INPUT DATA
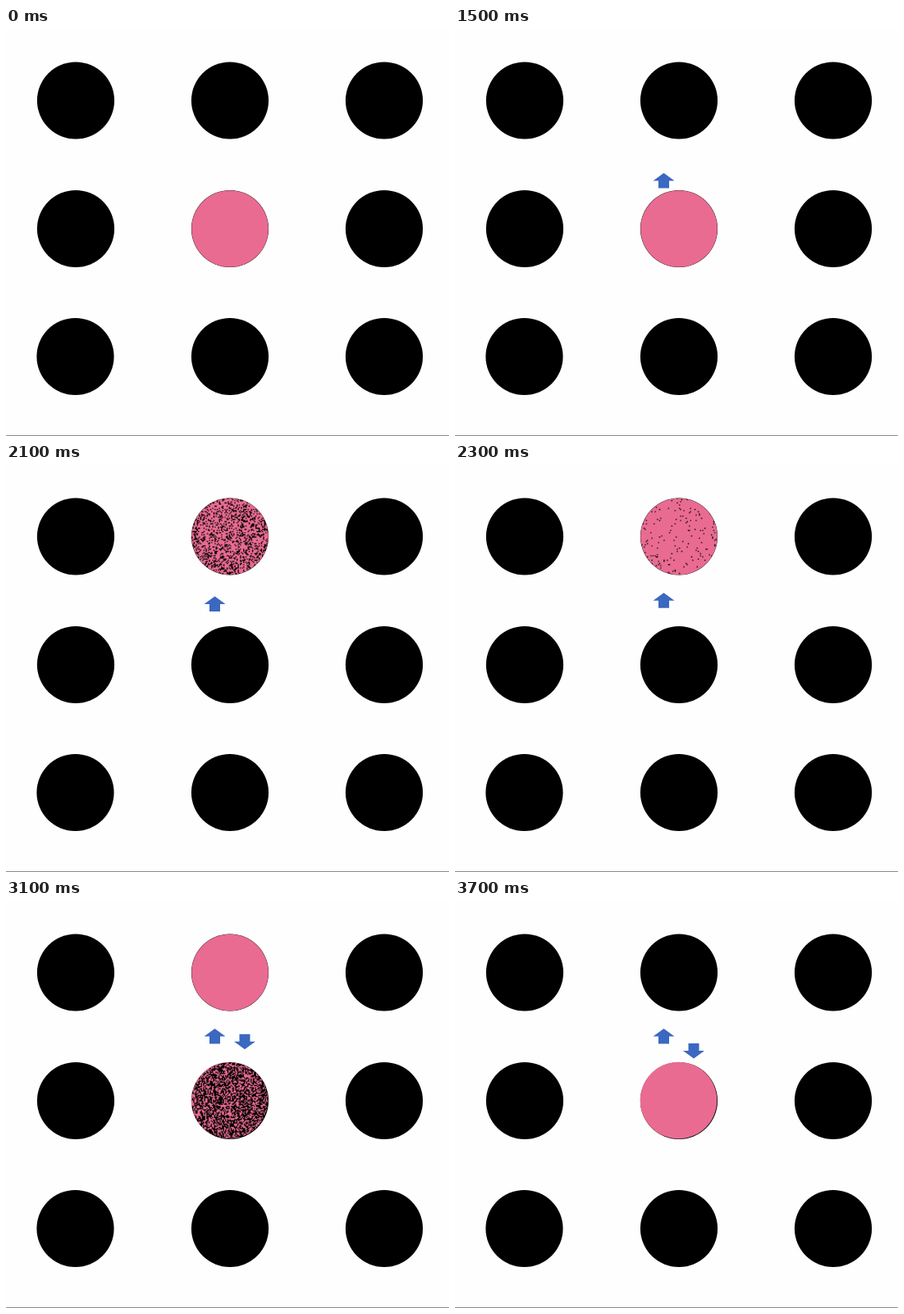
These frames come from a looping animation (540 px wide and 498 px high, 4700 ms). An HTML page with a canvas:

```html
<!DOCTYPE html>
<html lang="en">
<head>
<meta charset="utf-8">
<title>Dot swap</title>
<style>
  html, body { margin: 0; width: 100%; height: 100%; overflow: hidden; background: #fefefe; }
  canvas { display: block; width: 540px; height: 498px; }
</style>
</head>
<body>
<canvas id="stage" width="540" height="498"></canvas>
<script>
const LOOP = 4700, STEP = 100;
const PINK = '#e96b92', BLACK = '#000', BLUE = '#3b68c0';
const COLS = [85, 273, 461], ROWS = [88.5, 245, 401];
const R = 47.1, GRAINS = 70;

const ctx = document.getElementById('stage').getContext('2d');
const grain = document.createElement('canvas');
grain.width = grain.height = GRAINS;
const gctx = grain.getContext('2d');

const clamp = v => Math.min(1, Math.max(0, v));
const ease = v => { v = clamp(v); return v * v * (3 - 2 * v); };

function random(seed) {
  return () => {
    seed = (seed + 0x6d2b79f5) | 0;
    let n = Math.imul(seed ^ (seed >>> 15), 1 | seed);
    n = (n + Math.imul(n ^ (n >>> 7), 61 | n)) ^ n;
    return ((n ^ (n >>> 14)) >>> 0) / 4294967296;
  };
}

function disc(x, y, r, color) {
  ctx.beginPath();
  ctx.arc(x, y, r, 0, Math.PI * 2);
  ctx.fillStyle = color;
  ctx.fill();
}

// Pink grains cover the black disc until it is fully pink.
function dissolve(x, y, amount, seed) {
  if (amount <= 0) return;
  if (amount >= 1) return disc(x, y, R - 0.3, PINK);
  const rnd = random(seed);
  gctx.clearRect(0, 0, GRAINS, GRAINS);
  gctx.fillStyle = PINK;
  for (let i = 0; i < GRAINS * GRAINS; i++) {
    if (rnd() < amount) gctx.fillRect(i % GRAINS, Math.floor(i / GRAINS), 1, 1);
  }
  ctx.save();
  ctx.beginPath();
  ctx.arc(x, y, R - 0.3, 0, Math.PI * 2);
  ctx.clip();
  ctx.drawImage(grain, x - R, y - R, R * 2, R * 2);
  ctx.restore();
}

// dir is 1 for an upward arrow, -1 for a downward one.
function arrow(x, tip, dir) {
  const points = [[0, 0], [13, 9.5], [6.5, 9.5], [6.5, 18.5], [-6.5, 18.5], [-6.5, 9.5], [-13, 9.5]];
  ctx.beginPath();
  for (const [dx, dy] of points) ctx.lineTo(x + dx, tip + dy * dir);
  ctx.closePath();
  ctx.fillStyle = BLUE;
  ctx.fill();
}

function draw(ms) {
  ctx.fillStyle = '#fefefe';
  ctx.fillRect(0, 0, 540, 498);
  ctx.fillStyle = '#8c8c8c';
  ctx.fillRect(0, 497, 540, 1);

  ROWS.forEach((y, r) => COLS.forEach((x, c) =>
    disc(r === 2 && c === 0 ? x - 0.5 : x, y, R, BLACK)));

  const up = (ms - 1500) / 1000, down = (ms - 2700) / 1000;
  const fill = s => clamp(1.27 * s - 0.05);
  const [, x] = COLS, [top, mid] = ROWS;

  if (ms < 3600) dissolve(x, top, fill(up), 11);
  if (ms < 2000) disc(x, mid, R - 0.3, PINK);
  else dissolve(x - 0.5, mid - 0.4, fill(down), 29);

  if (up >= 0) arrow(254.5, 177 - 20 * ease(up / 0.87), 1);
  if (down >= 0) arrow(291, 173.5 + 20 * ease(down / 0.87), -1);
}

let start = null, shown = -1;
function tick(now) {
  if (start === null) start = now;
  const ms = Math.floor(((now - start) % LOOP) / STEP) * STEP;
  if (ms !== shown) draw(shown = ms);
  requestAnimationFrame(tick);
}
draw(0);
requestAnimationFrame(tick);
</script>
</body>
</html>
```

WHAT YOU HAVE TO DO
What lines in the material above hold the word "tick"? Pull them out.

ANSWER BELOW
function tick(now) {
  requestAnimationFrame(tick);
requestAnimationFrame(tick);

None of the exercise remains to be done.